My greatest accomplishment, in my life, has been my ability to balance work and family. I have always had extremely rewarding and maybe even a little too challenging assignments at NASA. I work in the test area at SSC, as a Data Acquisition Engineer. Because data is the primary product of all rocket testing, my work has great value. I have tested rockets both for NASA as well as commercial customers, making reconfiguration of the test area a real challenge. I have been the Lead Electrical Engineer as well as Data Acquisition Engineer on a test stand for several years. In that capacity, I am responsible for all electrical systems at the facility and their interface to the test article. Each test article and its customer have unique requirements, and making them work together and seeing the test conducted safely and effectively always amazes me.

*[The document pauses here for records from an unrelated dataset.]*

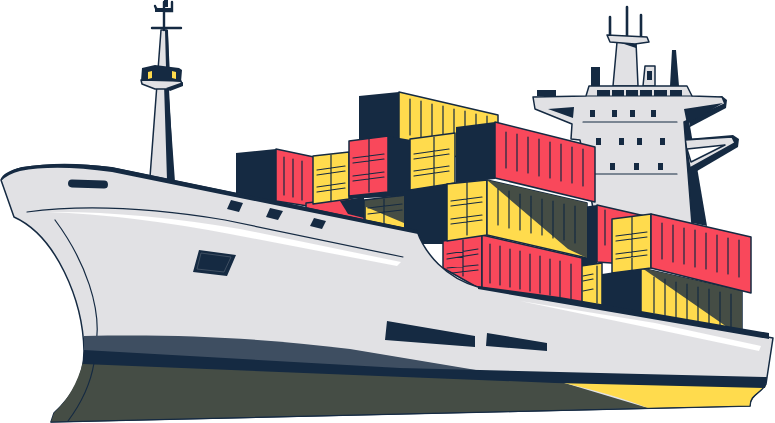
<!DOCTYPE html>
<html lang="en">
<head>
<meta charset="utf-8">
<title>Container ship</title>
<style>
:root{--navy:#152a42;--grey:#e1e1e4;--red:#f9485b;--yellow:#ffdb4d;--olive:#454d45;--slate:#3e4e61;--white:#fff}
html,body{margin:0;background:var(--white);overflow:hidden}
svg{display:block;width:775px;height:423px}
.navy{fill:var(--navy)}
.grey{fill:var(--grey)}
.red{fill:var(--red)}
.yellow{fill:var(--yellow)}
.olive{fill:var(--olive)}
.slate{fill:var(--slate)}
.white{fill:var(--white)}
.ink{stroke:var(--navy);stroke-width:1.5;stroke-linejoin:round}
.line{fill:none;stroke:var(--navy);stroke-width:1.2;stroke-linecap:round}
</style>
</head>
<body>
<svg viewBox="0 0 775 423" role="img" aria-label="Cargo ship loaded with red and yellow containers">
<defs>
<path id="ribs" class="line" d="M11 8V44M22 10V47M33 13V49M44 15V52M55 18V54M66 20V57M77 23V59M88 25V62"/>
<g id="door" class="line">
<path d="M20 -2V51M4 17L35 13M4 22L35 18M4 35L35 31M4 40L35 36"/>
</g>
</defs>

<g id="foremast">
<path class="grey ink" d="M161 30H167L169 70H158ZM157 84H168L173 181L150 177Z"/>
<path class="navy" d="M164 84H168L175 182L167 180ZM165 30H168L169 68H166Z"/>
<path class="line" stroke-width="2" d="M164 30V2M155 6Q156 11 164 11M164 11H172V2M152 28H181" style="stroke-width:2.4"/>
<path class="navy" d="M155 8H173V12H155ZM164 0H168V7H164Z"/>
<path class="grey ink" d="M141 80L181 81 182 85 170 89H155L142 84Z"/>
<path class="navy" d="M142 68L155 65 179 68 182 70 181 82 165 80 141 81ZM166 88L183 82V86L170 91Z"/>
<path class="yellow" d="M148 72L152 71V78L148 79ZM172 71L176 72V79L172 78Z"/>
</g>

<g id="superstructure">
<g id="radar-mast">
<path class="line" style="stroke-width:2.6" d="M610 17V36M627 7V36M641 15V40"/>
<path class="grey ink" d="M617 42H636L638 86H613Z"/>
<path class="navy" d="M618 42H636V48Z"/>
<path class="grey ink" d="M607 35L647 37 649 42 635 44 610 42Z"/>
<path class="navy" d="M591 67H600V87H591ZM672 50H676L679 86H670Z"/>
<path class="grey ink" d="M645 66H655V86H643Z"/>
<rect class="navy" x="647" y="71" width="5" height="9"/>
</g>
<path class="navy" d="M683 104L690 126 707 226 688 222Z"/>
<path class="navy" d="M686 139L733 135 739 139 738 147 692 174 689 164Z"/>
<path class="grey ink" d="M685 140L732 137 735 143 690 168Z"/>
<path class="white ink" d="M687 149L725 145 691 162Z"/>
<path class="navy" d="M686 104L722 96 727 100 726 108 690 127Z"/>
<path class="grey ink" d="M589 86H687L692 96 722 97 725 104 684 122 692 224H596L580 140 571 139 572 124 535 109 533 97 586 96Z"/>
<path class="navy" d="M537 90H556V96H537ZM684 109L723 103 687 124Z"/>
<path class="navy" d="M548 109L574 107 573 118Z"/>
<path class="line" d="M587 96H692M583 122H677M592 174H677"/>
<g id="bridge-windows" class="navy">
<path d="M597 90H610V96H597ZM612 90H624V96H612ZM626 90H638V96H626ZM640 90H652V96H640ZM654 90H667V96H654ZM670 90H682V96H670Z"/>
<path d="M590 110H595V117H590ZM612 110H617V117H612ZM630 110H635V117H630ZM651 110H656V117H651ZM596 138H601V145H596ZM619 138H624V145H619ZM637 138H642V145H637ZM660 138H665V145H660ZM610 163H615V170H610ZM634 163H639V170H634ZM658 163H663V170H658Z"/>
</g>
</g>

<g id="containers">
<g id="aft-stack">
<path class="navy" d="M582 207L597 205V268H582Z"/>
<path class="red ink" d="M597 205L645 216 640 265 597 262Z"/>
<path class="line" d="M605 210V245"/>
<path class="yellow ink" d="M581 266L602 263V306L581 302Z"/>
<path class="line" d="M597 266V303M583 276L593 274M583 281L593 279M583 291L593 289"/>
<path class="navy" d="M602 274L641 268V313L602 307Z"/>
<path class="yellow ink" d="M641 268L742 291V331L641 313Z"/>
<path class="olive" d="M642 268L742 291V330L727 327Z"/>
<use href="#ribs" x="643" y="269"/>
<path class="yellow ink" d="M612 219L651 214V268L612 273Z"/>
<use href="#door" x="612" y="219"/>
<path class="red ink" d="M651 214L751 237V293L651 268Z"/>
<use href="#ribs" x="651" y="215"/>
</g>
<g id="top-stack">
<path class="navy" d="M359 96L399 92V150H359Z"/>
<path class="yellow ink" d="M399 92L498 115V165L399 145Z"/>
<use href="#ribs" x="399" y="91"/>
</g>
<g id="fore-stack">
<path class="navy" d="M236 153L276 149V203L236 193Z"/>
<path class="red ink" d="M276 149L314 157V207L276 201Z"/>
<path class="line" d="M284 157V195M293 159V197M302 161V200"/>
<path class="red ink" d="M306 203L350 198 365 205V222L306 209Z"/>
<path class="navy" d="M340 201L364 197V218L348 214Z"/>
<path class="yellow ink" d="M313 156L349 152V199L313 204Z"/>
<path class="line" d="M331 155V201M317 170L345 166M317 175L345 171M317 187L345 183M317 192L345 188"/>
<path class="olive ink" d="M364 200L406 195V229L364 221Z"/>
<path class="yellow" d="M366 207L404 223V228L366 220Z"/>
<path class="line" d="M384 199V224M368 208L402 204M368 214L402 210"/>
<path class="navy" d="M349 190L410 183 447 181V244H419L404 227V196L349 199Z"/>
<path class="red ink" d="M349 141L388 136V192L349 196Z"/>
<use href="#door" x="349" y="141"/>
<path class="navy" d="M388 136L411 140V190L388 195Z"/>
<path class="yellow ink" d="M410 139L455 133V183L410 190Z"/>
<path class="line" d="M434 137V186M414 154L449 149M414 159L449 154M414 171L449 166M414 176L449 171"/>
</g>
<g id="middle-stack">
<path class="red ink" d="M443 241L482 235V290L443 268Z"/>
<path class="line" d="M463 240V276M447 254L478 249M447 259L478 254M447 268L478 265M452 273L478 270"/>
<path class="red ink" d="M482 235L582 258V304L482 289Z"/>
<path class="line" d="M490 244V283M500 246V285M510 249V287M520 251V289M530 254V291M540 256V293M550 259V295M560 261V297M571 264V299"/>
<path class="yellow ink" d="M447 184L487 180V235L447 241Z"/>
<use href="#door" x="447" y="184"/>
<path class="yellow ink" d="M487 180L587 203V258L487 235Z"/>
<path class="olive" d="M487 180L587 203V258L568 249Z"/>
<use href="#ribs" x="487" y="181"/>
<path class="navy" d="M456 127L495 122V179L456 183Z"/>
<path class="red ink" d="M495 122L595 147V202L495 178Z"/>
<use href="#ribs" x="495" y="124"/>
</g>
</g>

<g id="hull">
<path class="grey ink" d="M1 180Q4 172 22 168Q62 161 112 168L417 231C425 254 446 278 478 287L773 338 766 384C760 394 750 395 750 406L51 422 54 413C72 396 84 378 84 351C83 300 56 236 14 217Z"/>
<path class="navy" d="M1 181Q4 172 22 167Q62 161 112 167L417 230 418 234 112 172Q55 164 20 171 8 174 1 181Z"/>
<path class="navy" d="M478 286L560 297 769 333 769 339 478 289Z"/>
<path class="white" d="M48 212Q135 211 240 229L401 262 397 266 230 234Q130 215 48 212ZM520 301L655 323 761 346 759 351 650 328Z"/>
<path class="line" d="M27 212Q110 201 225 220L403 257M55 220C84 259 104 310 95 350"/>
<path class="slate" d="M84 336C180 334 260 338 350 349L500 374 84 352Z"/>
<path class="olive" d="M83 362L558 381 648 408 51 422 54 413Q75 393 83 362Z"/>
<path class="yellow" d="M555 381L766 386C758 394 750 395 750 406L648 408Q610 393 555 381Z"/>
<path class="navy" d="M84 350L400 368 767 377 765 388 555 383 83 364Z"/>
<path class="line" d="M94 363Q89 393 68 421M51 422L750 406C750 395 759 394 765 386"/>
<g id="hull-openings" class="navy">
<rect x="68" y="180" width="40" height="8" rx="4" transform="rotate(2 88 184)"/>
<path d="M231 200L243 203 239 212 227 209ZM270 208L283 211 278 220 266 217ZM314 218L326 221 322 229 310 226Z"/>
<path d="M199 250L236 255 227 276 193 272ZM387 321L475 336V347L385 340ZM487 333L547 343V351L486 346Z"/>
</g>
<path d="M201 253L231 257 224 272 197 269Z" fill="none" stroke="var(--slate)"/>
</g>
</svg>
</body>
</html>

But my journey at NASA has been unique. After the birth of my first child, I realized I could not return to work full-time as usual. I began to ask a lot of questions from our Office of Human Capital about part-time work. They gave me guidance and then I began to work thru my management chain. But, I didn’t get very far because they wanted me back full-time. In the end, it was the OHC who got my part-time approved. The OHC understood that a happy worker is a loyal and more productive worker. The lesson I learned then and have always remembered is to look at all the resources available to you and use them effectively. Be persistent in pursuing your goals and get help from knowledgeable professionals. NASA’s greatest resource has been and continues to be the extremely capable professionals that serve the agency every day.

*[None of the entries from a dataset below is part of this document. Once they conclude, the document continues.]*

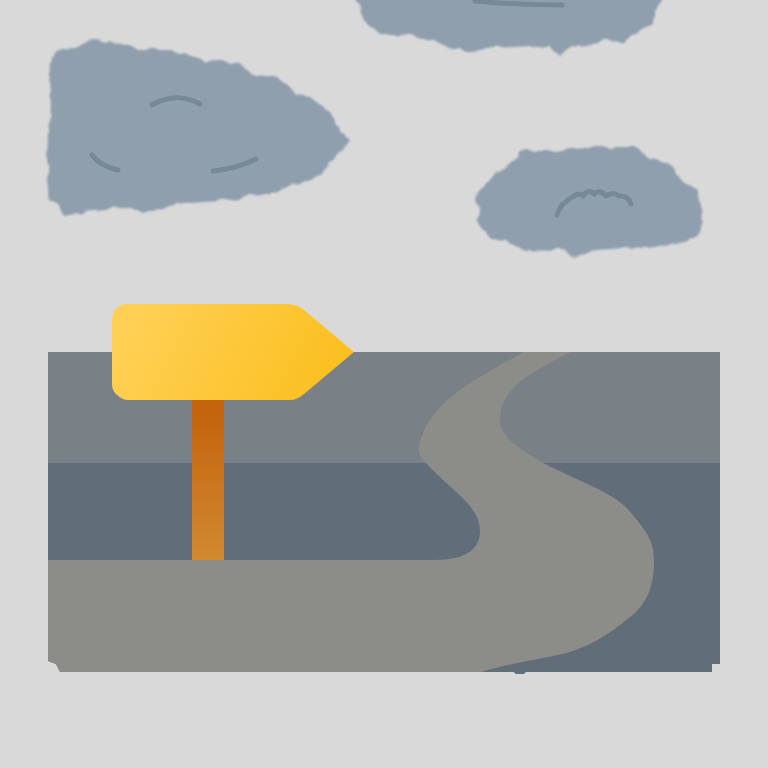
<!DOCTYPE html>
<html lang="en">
<head>
<meta charset="utf-8">
<title>Signpost by a winding road</title>
<style>
:root {
  --sky: #d9d9d9;
  --cloud: #8f9fad;
  --cloud-line: #778896;
  --far-field: #798186;
  --near-field: #616e79;
  --road: #8c8c89;
  --sign-light: #ffd055;
  --sign-deep: #fbc022;
  --post-top: #c4640f;
  --post-bottom: #d18a2f;
}
html, body { margin: 0; background: var(--sky); }
body { width: 768px; height: 768px; overflow: hidden; }
.scene { display: block; width: 768px; height: 768px; }
.clouds { fill: var(--cloud); }
.cloud-lines { fill: none; stroke: var(--cloud-line); stroke-width: 5; stroke-linecap: round; stroke-linejoin: round; }
.far-field { fill: var(--far-field); }
.near-field { fill: var(--near-field); }
.road { fill: var(--road); }
.sign-light { stop-color: var(--sign-light); }
.sign-deep { stop-color: var(--sign-deep); }
.post-top { stop-color: var(--post-top); }
.post-bottom { stop-color: var(--post-bottom); }
</style>
</head>
<body>
<svg class="scene" viewBox="0 0 768 768" role="img" aria-label="Yellow arrow signpost beside a winding road under grey clouds">
  <defs>
    <linearGradient id="board-fill" x1="0" y1="0" x2="1" y2="0.2">
      <stop class="sign-light" offset="0.1"/>
      <stop class="sign-deep" offset="1"/>
    </linearGradient>
    <linearGradient id="post-fill" x1="0" y1="0" x2="0" y2="1">
      <stop class="post-top" offset="0.1"/>
      <stop class="post-bottom" offset="1"/>
    </linearGradient>
    <filter id="ragged-edge" x="-5%" y="-10%" width="110%" height="120%">
      <feTurbulence type="fractalNoise" baseFrequency="0.07" numOctaves="2" seed="4" result="noise"/>
      <feDisplacementMap in="SourceGraphic" in2="noise" scale="9" xChannelSelector="R" yChannelSelector="G"/>
      <feGaussianBlur stdDeviation="0.9"/>
    </filter>
    <clipPath id="field-edge">
      <path d="M48 352H720V664H712V672H60L56 664L48 661Z"/>
    </clipPath>
  </defs>

  <g class="clouds" filter="url(#ragged-edge)">
    <path id="cloud-left" d="M50 60L61 49L78 45L94 40L120 44L140 49L165 49L187 56L210 62L237 64L258 75L280 78L296 94L325 104L334 120L348 141L335 157L322 174L300 184L270 192L245 197L220 201L190 203L165 208L143 212L125 207L98 211L68 215L50 200L47 180L48 130Z"/>
    <path id="cloud-top" d="M354 -8L357 6L366 22L380 35L405 37L425 38L445 46L474 53L495 47L530 45L548 47L560 54L572 46L600 42L624 41L645 27L656 12L666 -8Z"/>
    <path id="cloud-right" d="M475 198L488 181L506 166L524 149L555 151L585 147L632 147L650 157L667 164L684 181L697 190L701 210L705 221L698 235L685 242L665 244L650 249L620 248L598 250L573 258L562 250L525 249L506 242L489 238L477 220L480 208Z"/>
  </g>

  <g class="cloud-lines">
    <path d="M152 105Q176 91 200 104"/>
    <path d="M92 155Q100 166 118 170"/>
    <path d="M213 171Q236 169 256 159"/>
    <path d="M475 1Q515 5 562 5"/>
    <path d="M557 215Q560 203 573 197Q579 192 583 196Q589 188 594 194Q600 189 606 196Q613 191 619 196Q628 195 631 204"/>
  </g>

  <g clip-path="url(#field-edge)">
    <rect class="far-field" x="48" y="352" width="672" height="112"/>
    <rect class="near-field" x="48" y="463" width="672" height="209"/>
    <path class="road" d="M524 352H571C530 372 500 389 500 420C500 438 522 451 549 466C590 486 618 495 632 514C645 530 654 540 654 560C654 585 648 600 635 613C612 632 595 644 567 653C538 660 508 663 482 672H48V560H435C466 560 480 549 480 531C480 505 450 490 424 461C419 455 417 450 420 442C432 400 474 380 524 352Z"/>
  </g>
  <path class="near-field" d="M512 671H527L524 674H516Z"/>

  <g id="signpost">
    <rect x="192" y="398" width="32" height="162" fill="url(#post-fill)"/>
    <path d="M125 304H288Q297 304 304 310L354 352L304 394Q297 400 290 400H128Q122 400 116 394Q112 390 112 384V319Q112 311 118 307Q121 304 125 304Z" fill="url(#board-fill)"/>
  </g>
</svg>
</body>
</html>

I stayed part-time, anywhere from 24 to 32 hours per week for 18 years. It never seemed to limit my career opportunities. In fact, during that period, I was promoted several times and even made deputy of a project office, although I later returned to engineering. I have four children, the last two twins. I was there when all of them got on and off the bus. They all attended preschool at the Stennis Child Development Center, again, using the resources available at SSC. They are all extremely proud of their mom, the rocket test engineer. One is in graduate school at UCSD getting his PhD in Physics. The next is at MIT getting her bachelor’s in robotics, and the twins are still in high school, planning to major in Computer Science and Mechanical Engineering. I have learned that, if you are determined, and have professionals willing to help you, you can live your life the way you want to.
In the last several years, I have done a lot of mentoring. For the past 3 years, I have had college students working for me. For the past 6 years I have mentored a FIRST Robotics team (another way to spend time with my children) and now I am mentoring a junior engineer. I was told he selected me due to my technical competence, not my ability to get promoted. I was extremely pleased to see that others see me as competent, that has always been my career goal.

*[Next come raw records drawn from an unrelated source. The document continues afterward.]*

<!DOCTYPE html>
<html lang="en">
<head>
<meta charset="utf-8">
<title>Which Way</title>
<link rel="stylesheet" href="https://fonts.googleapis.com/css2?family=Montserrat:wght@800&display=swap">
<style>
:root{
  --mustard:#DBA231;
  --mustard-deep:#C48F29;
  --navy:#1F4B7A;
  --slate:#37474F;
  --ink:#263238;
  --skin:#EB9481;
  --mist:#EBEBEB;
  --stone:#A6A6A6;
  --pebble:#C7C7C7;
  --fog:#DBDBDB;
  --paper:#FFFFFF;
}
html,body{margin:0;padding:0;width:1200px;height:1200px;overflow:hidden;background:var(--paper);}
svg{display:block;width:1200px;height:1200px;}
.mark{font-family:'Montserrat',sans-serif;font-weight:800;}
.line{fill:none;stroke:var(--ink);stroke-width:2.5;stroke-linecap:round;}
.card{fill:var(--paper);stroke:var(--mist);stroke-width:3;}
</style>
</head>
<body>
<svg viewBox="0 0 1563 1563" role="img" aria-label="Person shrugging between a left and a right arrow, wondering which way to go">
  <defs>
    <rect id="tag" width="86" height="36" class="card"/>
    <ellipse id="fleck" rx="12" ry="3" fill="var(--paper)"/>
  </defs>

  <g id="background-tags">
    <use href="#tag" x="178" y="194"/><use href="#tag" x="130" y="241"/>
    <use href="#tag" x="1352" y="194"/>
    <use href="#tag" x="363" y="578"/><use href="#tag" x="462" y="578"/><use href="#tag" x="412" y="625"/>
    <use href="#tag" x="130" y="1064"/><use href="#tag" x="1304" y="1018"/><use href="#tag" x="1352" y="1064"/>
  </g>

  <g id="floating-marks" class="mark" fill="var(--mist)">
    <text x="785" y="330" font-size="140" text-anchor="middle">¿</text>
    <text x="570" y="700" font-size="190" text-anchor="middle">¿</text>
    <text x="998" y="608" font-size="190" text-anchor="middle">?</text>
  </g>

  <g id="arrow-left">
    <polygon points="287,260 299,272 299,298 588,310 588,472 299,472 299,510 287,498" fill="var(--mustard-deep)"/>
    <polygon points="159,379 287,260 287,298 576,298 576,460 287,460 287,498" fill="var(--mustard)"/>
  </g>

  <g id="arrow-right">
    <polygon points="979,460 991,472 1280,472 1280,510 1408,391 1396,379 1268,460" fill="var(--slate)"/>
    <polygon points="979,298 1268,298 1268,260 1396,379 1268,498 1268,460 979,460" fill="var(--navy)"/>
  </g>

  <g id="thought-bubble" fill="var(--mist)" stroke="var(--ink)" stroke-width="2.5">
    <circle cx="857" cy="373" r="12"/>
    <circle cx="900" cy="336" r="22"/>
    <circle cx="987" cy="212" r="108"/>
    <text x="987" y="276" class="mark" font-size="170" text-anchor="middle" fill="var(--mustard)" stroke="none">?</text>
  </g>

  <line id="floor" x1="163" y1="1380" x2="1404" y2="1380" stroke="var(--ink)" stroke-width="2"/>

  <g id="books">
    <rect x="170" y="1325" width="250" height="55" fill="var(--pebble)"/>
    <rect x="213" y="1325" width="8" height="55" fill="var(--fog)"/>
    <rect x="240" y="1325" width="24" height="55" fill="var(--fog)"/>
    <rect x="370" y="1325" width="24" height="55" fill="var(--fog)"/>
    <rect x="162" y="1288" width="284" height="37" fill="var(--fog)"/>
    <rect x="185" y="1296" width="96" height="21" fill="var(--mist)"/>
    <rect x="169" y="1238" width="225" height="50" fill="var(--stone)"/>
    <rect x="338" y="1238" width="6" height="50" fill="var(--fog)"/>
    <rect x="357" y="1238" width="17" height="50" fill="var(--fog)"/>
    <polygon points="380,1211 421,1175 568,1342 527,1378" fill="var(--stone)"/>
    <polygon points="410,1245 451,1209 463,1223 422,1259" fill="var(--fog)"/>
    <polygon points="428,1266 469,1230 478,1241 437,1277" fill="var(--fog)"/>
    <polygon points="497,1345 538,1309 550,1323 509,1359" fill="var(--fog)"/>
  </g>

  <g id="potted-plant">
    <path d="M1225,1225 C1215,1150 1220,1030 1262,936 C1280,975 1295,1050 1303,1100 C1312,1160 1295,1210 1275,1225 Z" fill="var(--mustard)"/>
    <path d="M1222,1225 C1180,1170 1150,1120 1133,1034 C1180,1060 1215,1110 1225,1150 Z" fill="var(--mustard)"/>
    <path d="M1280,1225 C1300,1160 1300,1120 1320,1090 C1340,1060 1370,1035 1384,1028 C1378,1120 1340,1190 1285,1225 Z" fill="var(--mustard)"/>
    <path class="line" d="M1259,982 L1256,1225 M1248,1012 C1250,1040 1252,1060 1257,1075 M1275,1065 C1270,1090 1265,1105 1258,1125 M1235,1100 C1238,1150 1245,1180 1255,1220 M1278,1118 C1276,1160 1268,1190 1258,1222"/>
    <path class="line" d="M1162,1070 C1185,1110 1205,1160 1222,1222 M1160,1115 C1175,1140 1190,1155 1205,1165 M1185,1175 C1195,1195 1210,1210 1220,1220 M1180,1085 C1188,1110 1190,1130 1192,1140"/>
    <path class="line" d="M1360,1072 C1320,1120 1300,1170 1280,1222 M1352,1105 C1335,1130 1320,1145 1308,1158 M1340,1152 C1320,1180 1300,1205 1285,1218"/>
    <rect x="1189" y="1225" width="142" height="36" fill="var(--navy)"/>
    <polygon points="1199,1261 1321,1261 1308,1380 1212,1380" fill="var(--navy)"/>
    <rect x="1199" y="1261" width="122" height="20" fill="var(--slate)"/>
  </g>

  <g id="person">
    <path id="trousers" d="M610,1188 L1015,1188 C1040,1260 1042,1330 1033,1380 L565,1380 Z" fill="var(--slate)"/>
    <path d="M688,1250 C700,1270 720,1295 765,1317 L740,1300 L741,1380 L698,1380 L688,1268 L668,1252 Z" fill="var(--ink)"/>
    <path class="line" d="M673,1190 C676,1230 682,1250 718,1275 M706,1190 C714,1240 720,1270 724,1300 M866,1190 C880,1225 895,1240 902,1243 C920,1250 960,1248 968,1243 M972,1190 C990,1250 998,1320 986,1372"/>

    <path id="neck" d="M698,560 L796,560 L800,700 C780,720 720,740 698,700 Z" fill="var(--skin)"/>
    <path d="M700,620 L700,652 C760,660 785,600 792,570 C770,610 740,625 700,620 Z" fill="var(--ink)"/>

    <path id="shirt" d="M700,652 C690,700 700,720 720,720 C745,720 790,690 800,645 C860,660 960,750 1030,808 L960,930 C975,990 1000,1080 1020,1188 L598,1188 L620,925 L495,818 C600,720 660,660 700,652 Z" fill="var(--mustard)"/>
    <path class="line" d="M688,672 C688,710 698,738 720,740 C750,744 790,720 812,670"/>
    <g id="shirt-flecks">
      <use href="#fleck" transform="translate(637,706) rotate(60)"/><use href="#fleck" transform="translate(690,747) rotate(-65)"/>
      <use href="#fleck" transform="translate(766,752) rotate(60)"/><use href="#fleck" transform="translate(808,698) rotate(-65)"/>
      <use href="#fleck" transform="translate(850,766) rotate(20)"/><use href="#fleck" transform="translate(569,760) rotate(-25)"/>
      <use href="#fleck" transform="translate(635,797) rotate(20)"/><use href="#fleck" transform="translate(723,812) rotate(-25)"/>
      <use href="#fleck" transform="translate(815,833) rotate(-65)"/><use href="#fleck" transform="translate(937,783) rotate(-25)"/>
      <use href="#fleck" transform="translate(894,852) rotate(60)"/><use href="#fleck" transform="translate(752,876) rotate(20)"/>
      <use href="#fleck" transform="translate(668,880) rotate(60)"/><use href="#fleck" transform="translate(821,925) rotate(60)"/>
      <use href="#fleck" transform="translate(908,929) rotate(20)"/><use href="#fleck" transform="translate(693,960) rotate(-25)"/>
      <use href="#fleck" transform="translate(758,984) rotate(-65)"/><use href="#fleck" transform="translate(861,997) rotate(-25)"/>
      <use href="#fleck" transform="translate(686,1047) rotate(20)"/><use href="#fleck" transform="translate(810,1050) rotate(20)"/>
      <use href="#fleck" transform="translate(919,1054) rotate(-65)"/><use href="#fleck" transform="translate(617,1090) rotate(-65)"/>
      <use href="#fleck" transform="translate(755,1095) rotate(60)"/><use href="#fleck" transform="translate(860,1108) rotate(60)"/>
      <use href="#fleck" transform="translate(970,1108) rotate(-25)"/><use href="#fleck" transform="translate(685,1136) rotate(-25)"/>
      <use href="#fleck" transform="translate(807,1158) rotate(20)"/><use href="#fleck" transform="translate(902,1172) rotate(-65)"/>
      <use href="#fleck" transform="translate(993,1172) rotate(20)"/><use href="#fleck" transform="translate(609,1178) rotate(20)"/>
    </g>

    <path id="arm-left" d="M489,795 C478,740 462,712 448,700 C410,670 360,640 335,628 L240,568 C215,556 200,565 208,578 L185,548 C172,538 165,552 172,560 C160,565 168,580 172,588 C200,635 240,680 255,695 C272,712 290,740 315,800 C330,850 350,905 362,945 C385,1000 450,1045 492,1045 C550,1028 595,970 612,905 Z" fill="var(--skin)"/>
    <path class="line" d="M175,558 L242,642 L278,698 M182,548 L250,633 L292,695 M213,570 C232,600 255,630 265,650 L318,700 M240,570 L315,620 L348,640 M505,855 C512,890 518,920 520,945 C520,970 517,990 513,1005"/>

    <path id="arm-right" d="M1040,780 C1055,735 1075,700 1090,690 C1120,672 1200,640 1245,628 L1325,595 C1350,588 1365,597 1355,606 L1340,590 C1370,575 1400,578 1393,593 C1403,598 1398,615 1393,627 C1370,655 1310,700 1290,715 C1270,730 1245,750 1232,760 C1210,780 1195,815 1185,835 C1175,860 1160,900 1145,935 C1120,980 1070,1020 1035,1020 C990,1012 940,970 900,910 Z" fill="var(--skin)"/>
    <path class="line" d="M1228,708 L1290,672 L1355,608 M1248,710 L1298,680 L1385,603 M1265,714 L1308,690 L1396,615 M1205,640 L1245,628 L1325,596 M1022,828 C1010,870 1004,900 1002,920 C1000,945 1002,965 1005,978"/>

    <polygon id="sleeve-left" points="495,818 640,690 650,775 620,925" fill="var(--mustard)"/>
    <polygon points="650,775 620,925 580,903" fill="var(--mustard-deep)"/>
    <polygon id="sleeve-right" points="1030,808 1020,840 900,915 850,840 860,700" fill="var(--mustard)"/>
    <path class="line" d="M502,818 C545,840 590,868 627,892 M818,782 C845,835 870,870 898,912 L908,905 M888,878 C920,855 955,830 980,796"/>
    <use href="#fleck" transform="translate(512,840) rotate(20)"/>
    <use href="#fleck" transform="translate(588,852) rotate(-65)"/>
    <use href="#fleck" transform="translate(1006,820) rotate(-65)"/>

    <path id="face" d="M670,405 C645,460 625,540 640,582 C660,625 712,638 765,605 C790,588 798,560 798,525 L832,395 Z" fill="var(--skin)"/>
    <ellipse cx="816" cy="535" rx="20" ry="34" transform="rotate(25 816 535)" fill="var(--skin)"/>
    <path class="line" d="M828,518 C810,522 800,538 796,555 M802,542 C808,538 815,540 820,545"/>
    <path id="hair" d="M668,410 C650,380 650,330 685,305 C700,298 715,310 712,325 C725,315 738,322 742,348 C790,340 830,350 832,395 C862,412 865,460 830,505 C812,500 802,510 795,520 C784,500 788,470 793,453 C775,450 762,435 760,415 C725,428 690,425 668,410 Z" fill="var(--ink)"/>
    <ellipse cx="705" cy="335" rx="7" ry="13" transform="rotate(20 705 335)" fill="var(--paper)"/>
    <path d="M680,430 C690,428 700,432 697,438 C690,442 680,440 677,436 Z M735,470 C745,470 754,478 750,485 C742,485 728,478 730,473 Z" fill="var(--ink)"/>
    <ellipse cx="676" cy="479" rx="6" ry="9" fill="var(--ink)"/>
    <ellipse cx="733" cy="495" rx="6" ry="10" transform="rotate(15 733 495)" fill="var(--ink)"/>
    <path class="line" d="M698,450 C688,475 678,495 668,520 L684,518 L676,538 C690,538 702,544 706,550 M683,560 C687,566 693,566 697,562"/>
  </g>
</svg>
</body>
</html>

My career continues to be non-traditional. I recently requested an assignment that has me returning to programming, an activity I truly enjoy. We are writing new Data Acquisition software. I am not in charge of a group of programmers; I am a team member. For a civil servant with 29 years of experience, this is truly a step backwards. But, I have found that working on what really interests me, is what keeps my work fresh and exciting. Fortunately, NASA is an employer that understands its diverse workforce and what it takes to keep them productive and engaged.
For Wendy Holladay, the trick has been to balance her large family of 6 with her fast moving career at NASA. To accomplish both, she spent 20 of her 29 years at NASA Stennis Space Center as a part-time employee. And, for Ms. Holladay, it has made all of the difference. She currently serves as the Data Acquisition Engineer at NASA Stennis. During her 29 years at NASA, she has had many assignments from E3 Test Stand Electrical Lead to Deputy of the Space Shuttle Main Engine Project Office to Software Developer for the NASA Data Acquisition System (NDAS). She leads a diverse team and works closely with her mechanical engineering colleagues to provide delivery of high quality test data to a wide variety of customers while meeting costs and schedules. As an NDAS Software Developer, she works with a team of programmers to provide NASA with a Data Acquisition Software package, designed to function at many test stands across NASA on a wide variety of hardware platforms. This system will give NASA test stands a common interface, data format and data reduction capability needed to reduce costs to programs as NASA works to provide test services to both government and commercial customers. As both an extension of her combining family and work and with her great respect for the knowledge and innovation that young people bring to the workplace, she has been a FIRST Robotics mentor for 7 years , a USRP mentor for 3 years, a SHARP mentor, and a mentor to a junior engineer through NASA Stennis’mentoring program. Ms. Holladay has been awarded the NASA Exceptional Achievement Medal for her technical work in propulsion testing and software development.